START Study material
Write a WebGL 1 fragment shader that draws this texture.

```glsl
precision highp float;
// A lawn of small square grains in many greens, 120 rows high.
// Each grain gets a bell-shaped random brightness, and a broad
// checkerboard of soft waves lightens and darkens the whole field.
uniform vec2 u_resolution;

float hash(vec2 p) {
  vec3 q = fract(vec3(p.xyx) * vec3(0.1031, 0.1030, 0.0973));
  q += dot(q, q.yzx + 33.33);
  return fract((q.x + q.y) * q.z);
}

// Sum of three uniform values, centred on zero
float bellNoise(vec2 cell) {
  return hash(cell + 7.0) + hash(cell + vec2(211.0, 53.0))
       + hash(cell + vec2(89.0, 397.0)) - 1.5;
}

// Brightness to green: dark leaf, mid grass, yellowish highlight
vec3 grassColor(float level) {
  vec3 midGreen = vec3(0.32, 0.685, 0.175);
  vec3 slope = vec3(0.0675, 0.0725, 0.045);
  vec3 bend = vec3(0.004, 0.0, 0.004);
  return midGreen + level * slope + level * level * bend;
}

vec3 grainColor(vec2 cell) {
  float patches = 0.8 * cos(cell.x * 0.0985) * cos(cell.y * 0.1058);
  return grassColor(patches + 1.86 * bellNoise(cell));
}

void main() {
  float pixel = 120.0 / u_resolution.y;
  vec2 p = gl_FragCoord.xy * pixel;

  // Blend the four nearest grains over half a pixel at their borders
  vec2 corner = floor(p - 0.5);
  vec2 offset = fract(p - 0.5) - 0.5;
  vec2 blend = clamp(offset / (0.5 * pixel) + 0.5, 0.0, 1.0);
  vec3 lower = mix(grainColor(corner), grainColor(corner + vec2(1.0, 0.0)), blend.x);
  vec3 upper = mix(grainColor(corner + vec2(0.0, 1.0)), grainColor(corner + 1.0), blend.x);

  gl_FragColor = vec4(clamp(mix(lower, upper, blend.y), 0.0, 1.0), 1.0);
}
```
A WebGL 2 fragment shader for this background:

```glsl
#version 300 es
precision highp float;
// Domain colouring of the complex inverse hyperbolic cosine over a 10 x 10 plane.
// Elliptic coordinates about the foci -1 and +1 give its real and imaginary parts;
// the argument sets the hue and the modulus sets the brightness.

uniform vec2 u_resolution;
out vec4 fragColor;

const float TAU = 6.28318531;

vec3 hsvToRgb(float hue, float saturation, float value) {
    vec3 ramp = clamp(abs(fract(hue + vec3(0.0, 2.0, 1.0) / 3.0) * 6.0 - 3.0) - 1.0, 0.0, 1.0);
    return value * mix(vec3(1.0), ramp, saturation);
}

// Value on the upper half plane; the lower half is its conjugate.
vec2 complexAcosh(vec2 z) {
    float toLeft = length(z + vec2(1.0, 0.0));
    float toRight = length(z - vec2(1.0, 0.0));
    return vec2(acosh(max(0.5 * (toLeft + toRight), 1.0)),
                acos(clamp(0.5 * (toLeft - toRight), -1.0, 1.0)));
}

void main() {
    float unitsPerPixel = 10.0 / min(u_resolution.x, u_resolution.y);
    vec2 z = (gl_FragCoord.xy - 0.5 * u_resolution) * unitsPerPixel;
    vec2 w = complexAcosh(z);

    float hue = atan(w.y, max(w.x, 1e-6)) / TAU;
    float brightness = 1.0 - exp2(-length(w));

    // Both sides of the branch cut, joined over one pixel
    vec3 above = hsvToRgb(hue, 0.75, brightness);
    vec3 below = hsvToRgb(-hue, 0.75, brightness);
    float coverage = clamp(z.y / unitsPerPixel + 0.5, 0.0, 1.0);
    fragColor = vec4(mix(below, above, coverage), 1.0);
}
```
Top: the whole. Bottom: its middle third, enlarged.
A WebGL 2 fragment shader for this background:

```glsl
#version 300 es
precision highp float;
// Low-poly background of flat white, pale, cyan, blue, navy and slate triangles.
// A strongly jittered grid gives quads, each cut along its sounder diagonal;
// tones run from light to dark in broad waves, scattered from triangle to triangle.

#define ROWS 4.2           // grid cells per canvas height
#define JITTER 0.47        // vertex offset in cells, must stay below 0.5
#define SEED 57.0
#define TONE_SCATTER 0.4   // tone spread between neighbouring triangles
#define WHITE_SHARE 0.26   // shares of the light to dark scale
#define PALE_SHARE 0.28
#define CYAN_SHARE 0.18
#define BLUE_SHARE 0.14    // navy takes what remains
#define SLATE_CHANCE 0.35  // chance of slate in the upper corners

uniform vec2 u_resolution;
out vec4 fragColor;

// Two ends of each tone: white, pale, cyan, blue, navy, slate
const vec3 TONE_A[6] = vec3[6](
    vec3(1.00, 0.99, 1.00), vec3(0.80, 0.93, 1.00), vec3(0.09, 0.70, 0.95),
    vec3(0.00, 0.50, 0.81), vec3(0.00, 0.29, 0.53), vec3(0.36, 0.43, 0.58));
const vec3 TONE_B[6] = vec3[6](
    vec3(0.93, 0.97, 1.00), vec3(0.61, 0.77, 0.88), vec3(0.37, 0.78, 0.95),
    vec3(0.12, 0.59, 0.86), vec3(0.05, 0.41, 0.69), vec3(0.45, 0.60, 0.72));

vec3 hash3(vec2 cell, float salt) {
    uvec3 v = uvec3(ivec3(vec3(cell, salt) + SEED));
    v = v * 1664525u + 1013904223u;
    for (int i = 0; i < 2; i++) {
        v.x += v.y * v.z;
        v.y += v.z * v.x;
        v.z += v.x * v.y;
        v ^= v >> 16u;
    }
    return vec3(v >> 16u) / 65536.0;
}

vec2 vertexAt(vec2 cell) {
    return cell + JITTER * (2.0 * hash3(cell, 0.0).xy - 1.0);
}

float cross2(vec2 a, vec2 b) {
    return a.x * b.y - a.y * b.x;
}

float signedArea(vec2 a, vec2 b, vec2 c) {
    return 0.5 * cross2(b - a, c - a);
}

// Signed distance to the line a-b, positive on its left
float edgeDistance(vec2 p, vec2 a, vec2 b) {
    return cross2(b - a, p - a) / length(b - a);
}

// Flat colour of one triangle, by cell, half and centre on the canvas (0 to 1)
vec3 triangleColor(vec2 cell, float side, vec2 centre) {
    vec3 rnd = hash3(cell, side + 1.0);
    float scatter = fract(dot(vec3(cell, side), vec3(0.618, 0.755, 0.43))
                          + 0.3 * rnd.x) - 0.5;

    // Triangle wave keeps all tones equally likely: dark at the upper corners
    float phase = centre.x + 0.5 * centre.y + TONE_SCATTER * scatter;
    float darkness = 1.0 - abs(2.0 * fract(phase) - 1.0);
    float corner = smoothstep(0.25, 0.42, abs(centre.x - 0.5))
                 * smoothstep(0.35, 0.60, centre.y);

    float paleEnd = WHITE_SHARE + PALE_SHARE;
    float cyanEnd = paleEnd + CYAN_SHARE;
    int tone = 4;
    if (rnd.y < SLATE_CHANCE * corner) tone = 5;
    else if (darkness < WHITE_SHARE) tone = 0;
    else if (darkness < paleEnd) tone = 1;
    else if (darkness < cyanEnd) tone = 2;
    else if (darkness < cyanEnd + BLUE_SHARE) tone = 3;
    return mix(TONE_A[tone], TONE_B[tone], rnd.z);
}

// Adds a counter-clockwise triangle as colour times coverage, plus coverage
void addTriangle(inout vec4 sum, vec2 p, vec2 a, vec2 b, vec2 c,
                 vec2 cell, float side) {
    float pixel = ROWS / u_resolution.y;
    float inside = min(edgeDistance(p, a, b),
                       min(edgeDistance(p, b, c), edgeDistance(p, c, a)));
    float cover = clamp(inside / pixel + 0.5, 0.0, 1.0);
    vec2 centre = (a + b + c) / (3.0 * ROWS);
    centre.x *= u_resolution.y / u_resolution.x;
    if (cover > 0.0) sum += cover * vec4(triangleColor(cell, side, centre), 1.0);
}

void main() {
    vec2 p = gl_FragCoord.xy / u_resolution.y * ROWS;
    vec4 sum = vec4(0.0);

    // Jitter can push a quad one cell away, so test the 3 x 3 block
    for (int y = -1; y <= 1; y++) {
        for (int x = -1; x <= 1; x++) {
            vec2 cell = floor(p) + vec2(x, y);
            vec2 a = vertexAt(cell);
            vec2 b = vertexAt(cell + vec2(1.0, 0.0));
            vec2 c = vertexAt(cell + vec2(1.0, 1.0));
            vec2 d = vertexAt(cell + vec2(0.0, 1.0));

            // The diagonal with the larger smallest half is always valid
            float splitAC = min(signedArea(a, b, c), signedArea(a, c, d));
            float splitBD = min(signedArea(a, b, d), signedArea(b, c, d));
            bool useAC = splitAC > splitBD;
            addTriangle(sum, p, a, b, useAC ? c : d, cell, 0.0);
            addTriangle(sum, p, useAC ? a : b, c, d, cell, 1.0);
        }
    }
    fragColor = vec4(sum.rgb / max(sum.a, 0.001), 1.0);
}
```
END Study material
__Aim of the task__
Every line above with the string "length" in it needs to be copied.

__Solution for this problem__
    float toLeft = length(z + vec2(1.0, 0.0));
    float toRight = length(z - vec2(1.0, 0.0));
    float brightness = 1.0 - exp2(-length(w));
    return cross2(b - a, p - a) / length(b - a);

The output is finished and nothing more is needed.